SCOTT KENDALL VS THE FIRST AMENDMENT
Scott Kendall, Gov. Bill Walker’s chief of staff, knew he had done something wrong.
That’s why he changed his Facebook profile on Thursday and removed the reference to the Office of the Governor.
This author (Suzanne Downing) had told him the night before that he had abused the power of his office during one of his fits of pique, and upon reflection, and possible consultation with State attorneys, Kendall was trying to cover his tracks.
By mid-morning, his Facebook profile was just plain old “Scott Kendall.”
On Wednesday night, the chief to the governor was in high dudgeon. Kendall wrote a long a damning Facebook post about Must Read Alaska and the essay published earlier this week titled, “The War on Men.”
Kendall was incensed that Downing had the nerve to question the accusations against Supreme Court nominee Brett Kavanaugh. He wrote that Downing diminished the stories and lives of victims.
And then encouraged his friends and followers in the Democratic circles he runs in to share his blistering criticism about Must Read Alaska. He did so as a top government official, attempting to silence a writer, and his progressive followers jumped at the opportunity.
OVER THE LINE
Kendall wrote how Downing had gone “over the line,” and he could no longer keep silent: “Despite my line of work, I try to avoid hard edged political posts. However, the Kavanaugh confirmation process has brought out behavior that makes silence start to feel like complicity,” he wrote.
By saying “Despite my line of work,” Kendall gave a dog whistle to readers that he is in a powerful position.
Of course, his silence is not the issue. Kendall has all the resources of the State behind him.
Kendall and his boss Walker are solidly on the side of not confirming Kavanaugh, and have sent a letter to the Senate delegation opposing his confirmation. This is part of the Walker campaign for re-election.
In that letter, Walker and Lt. Gov. Byron Mallott wrote that “violence against women in Alaska is an epidemic.” Referring to the sexual assault allegation against Kavanaugh, they said they could not condone his confirmation “while so many questions remain unanswered.”
Kendall’s Wednesday night rant was an attempt to silence the opposition. It was about taking down an Alaskan political writer and analyst whom readers know as a critic of the Walker administration.
Then he went after Must Read Alaska’s base of support — donors and advertisers:
“At this point it’s difficult to believe that the individuals or organizations involved will disavow these posts or cease supporting this kind of garbage,” he wrote.
This, coming from the door keeper to the Administration, tells readers he has super powers: He can hurt his political opponents –and he will.
Kendall didn’t stop there. Kendall strongly advised that Must Read Alaska unpublish the entire “War on Men” essay.
In First Amendment terms, this is called prior restraint, when the government tries to suppress a publication.
After that, he advised that the author apologize to all victims and to human decency itself. We never once heard him condemn either Rep. Zach Fansler or Rep. Dean Westlake for sexual misconduct.
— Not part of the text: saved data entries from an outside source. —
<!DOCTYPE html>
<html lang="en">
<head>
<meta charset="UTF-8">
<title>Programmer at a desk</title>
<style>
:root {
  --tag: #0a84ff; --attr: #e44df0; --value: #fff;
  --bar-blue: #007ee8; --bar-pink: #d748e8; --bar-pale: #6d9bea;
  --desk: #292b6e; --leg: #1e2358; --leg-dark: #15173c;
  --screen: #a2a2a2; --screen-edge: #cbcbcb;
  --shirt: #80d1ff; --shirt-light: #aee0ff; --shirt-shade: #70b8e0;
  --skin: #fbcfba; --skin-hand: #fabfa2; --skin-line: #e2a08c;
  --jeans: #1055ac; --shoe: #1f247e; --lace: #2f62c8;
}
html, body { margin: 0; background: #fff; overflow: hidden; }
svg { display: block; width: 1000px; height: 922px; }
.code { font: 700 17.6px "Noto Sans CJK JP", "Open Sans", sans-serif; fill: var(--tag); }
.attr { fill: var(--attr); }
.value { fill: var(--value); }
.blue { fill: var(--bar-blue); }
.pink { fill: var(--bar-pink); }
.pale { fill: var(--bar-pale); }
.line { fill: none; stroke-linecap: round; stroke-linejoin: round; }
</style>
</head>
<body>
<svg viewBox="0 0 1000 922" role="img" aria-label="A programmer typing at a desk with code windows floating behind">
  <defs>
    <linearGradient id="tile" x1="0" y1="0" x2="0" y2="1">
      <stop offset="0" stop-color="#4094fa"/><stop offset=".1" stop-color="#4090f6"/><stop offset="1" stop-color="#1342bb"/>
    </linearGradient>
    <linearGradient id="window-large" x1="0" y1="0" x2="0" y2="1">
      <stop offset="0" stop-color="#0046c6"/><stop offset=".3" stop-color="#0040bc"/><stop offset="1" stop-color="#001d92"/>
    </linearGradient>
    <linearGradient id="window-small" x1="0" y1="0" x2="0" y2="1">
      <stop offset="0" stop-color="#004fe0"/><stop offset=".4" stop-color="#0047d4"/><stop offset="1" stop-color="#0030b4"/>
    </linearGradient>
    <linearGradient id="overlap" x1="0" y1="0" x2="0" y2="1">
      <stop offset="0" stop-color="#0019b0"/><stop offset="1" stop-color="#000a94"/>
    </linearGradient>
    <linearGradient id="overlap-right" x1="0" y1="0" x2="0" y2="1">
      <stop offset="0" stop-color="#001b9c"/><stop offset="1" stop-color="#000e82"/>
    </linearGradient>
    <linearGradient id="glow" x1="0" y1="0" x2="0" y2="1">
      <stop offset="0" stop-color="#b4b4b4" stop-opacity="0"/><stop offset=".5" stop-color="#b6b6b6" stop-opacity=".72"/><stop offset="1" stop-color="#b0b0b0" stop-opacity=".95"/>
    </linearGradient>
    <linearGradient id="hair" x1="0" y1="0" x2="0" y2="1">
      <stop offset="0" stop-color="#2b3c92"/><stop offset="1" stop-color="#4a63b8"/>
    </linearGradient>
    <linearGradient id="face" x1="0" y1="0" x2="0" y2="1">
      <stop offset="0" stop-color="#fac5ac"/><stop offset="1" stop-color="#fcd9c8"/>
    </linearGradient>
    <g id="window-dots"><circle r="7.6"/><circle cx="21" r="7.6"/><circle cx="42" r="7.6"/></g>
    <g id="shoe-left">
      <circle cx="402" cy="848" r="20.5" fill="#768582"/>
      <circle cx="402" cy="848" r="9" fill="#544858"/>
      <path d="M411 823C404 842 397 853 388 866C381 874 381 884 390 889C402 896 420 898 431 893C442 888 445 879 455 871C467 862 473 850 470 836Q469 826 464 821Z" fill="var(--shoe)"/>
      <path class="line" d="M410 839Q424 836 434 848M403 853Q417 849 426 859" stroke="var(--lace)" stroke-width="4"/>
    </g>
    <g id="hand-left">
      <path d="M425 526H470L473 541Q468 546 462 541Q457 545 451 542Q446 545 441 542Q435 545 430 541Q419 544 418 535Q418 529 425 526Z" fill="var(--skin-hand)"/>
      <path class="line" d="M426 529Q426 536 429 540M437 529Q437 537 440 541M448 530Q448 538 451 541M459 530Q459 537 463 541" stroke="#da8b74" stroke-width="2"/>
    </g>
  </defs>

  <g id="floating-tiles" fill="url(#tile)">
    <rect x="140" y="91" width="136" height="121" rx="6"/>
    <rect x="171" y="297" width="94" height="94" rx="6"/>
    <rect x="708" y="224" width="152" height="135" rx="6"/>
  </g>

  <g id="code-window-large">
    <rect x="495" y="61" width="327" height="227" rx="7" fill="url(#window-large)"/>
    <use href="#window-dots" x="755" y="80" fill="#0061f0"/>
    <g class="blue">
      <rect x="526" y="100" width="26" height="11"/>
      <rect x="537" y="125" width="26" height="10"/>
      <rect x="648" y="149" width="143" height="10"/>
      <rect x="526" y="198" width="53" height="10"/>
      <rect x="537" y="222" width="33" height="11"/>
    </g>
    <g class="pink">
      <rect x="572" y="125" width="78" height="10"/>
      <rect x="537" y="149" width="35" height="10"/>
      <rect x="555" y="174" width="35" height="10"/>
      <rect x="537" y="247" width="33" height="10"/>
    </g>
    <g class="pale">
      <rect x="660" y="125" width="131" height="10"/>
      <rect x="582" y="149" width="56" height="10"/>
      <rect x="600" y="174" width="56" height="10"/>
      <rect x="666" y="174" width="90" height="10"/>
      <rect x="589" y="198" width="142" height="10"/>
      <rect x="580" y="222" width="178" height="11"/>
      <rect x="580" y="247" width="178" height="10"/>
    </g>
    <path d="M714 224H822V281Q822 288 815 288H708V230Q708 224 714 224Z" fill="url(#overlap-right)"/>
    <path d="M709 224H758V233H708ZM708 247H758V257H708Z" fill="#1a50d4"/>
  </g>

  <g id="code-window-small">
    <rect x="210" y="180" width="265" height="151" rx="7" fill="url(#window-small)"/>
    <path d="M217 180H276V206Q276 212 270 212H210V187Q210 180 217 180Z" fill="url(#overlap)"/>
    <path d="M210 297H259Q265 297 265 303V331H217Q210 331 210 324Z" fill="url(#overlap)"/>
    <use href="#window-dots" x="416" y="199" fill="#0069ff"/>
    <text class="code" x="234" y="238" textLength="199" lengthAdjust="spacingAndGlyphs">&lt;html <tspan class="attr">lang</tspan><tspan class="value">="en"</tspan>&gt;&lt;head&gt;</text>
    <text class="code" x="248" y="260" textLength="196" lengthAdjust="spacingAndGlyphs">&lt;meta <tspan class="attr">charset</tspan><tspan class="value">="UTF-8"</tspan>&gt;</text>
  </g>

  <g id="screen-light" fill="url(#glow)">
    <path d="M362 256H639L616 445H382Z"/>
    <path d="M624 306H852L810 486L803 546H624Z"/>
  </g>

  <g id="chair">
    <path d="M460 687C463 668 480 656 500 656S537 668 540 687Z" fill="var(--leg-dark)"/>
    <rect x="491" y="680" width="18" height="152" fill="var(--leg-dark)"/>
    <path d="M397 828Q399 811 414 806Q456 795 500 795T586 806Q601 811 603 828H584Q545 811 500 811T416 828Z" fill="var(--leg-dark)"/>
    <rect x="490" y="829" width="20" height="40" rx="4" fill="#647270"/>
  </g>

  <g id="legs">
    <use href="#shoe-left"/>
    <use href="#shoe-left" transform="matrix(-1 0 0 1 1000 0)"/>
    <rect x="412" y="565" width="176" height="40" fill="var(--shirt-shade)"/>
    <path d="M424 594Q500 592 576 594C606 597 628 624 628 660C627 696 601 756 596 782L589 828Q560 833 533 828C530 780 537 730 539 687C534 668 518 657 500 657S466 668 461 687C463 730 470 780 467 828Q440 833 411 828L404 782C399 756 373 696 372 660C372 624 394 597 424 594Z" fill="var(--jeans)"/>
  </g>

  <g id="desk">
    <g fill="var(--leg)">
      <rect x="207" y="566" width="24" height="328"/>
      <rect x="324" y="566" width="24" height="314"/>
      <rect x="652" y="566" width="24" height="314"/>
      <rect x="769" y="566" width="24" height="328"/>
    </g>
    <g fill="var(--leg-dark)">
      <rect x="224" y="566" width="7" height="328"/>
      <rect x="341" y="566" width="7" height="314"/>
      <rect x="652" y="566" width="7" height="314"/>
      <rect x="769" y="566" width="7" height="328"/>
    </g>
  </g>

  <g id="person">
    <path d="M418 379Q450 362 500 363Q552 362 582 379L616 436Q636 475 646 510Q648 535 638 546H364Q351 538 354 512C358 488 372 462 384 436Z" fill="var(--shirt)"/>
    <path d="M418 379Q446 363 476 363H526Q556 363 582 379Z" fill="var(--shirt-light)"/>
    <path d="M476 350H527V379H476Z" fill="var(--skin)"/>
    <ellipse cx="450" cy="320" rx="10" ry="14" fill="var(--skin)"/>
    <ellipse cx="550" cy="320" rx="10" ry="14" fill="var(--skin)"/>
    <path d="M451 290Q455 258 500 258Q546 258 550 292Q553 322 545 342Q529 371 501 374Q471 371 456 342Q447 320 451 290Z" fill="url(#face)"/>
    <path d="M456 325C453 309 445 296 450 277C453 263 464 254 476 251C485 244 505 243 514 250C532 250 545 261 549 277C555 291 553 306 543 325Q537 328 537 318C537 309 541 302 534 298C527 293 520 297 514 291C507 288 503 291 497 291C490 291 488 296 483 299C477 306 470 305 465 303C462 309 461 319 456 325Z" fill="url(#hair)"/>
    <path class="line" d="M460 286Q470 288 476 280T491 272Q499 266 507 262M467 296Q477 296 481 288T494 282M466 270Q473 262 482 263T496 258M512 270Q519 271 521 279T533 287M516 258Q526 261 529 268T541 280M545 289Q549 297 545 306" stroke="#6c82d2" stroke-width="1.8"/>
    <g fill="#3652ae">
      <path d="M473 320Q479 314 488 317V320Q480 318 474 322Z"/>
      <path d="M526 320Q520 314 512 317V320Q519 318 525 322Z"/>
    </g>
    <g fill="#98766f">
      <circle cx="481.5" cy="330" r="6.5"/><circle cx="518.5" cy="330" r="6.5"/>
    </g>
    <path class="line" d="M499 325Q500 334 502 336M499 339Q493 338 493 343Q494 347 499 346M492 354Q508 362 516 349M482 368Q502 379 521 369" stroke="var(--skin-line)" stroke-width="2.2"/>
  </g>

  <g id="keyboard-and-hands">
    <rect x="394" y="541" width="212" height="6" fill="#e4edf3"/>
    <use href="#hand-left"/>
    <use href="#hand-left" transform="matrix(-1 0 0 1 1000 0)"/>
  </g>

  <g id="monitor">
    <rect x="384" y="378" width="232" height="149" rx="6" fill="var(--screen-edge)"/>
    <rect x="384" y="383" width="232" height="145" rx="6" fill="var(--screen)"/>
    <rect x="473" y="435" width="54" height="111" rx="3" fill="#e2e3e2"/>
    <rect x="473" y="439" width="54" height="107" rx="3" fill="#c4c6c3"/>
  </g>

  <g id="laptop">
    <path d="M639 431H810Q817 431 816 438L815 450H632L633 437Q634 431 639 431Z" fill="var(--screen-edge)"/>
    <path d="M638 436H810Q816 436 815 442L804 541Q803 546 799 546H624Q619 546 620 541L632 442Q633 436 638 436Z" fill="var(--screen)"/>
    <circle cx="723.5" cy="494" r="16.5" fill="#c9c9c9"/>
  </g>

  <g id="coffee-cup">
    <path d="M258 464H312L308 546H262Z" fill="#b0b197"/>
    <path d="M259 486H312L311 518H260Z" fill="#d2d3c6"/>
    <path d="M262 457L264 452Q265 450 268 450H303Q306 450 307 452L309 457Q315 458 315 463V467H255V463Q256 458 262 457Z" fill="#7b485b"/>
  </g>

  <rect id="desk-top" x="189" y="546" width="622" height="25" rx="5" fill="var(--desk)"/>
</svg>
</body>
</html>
KENDALL FORGETS ONE THING…
Scott Kendall doesn’t know the personal history of this writer, but let’s clear that up for him and put that one to rest.
The first time she was subjected to a sexual impropriety — assault, if you will — is when she was 10, a most typical age for such events.
The second time, when she was 12. After that, it wasn’t until she was roughly 22.
This author witnessed domestic violence in her own family. She has seen it, lived it, remembers it. Nearly every woman in Alaska has.
Kendall doesn’t care about that, or that someone who has experienced life might still want to uphold the constitutional “burden of proof.” He presumes only his views matter on the Supreme Court nominee. And only he gets to say who is to be believed in the world of he-said, she-said.
For Kendall, this is naked political ambition: He and his boss Walker are applying for a job. In 40 days, they’ll know whether or not they have passed the job interview. Things don’t look so good in that department, but Kendall is doing the cornered animal defense — hissing and snapping at anything he perceives is a threat.
Until then, dear reader, stay strong, keep the faith, and don’t let them beat you down.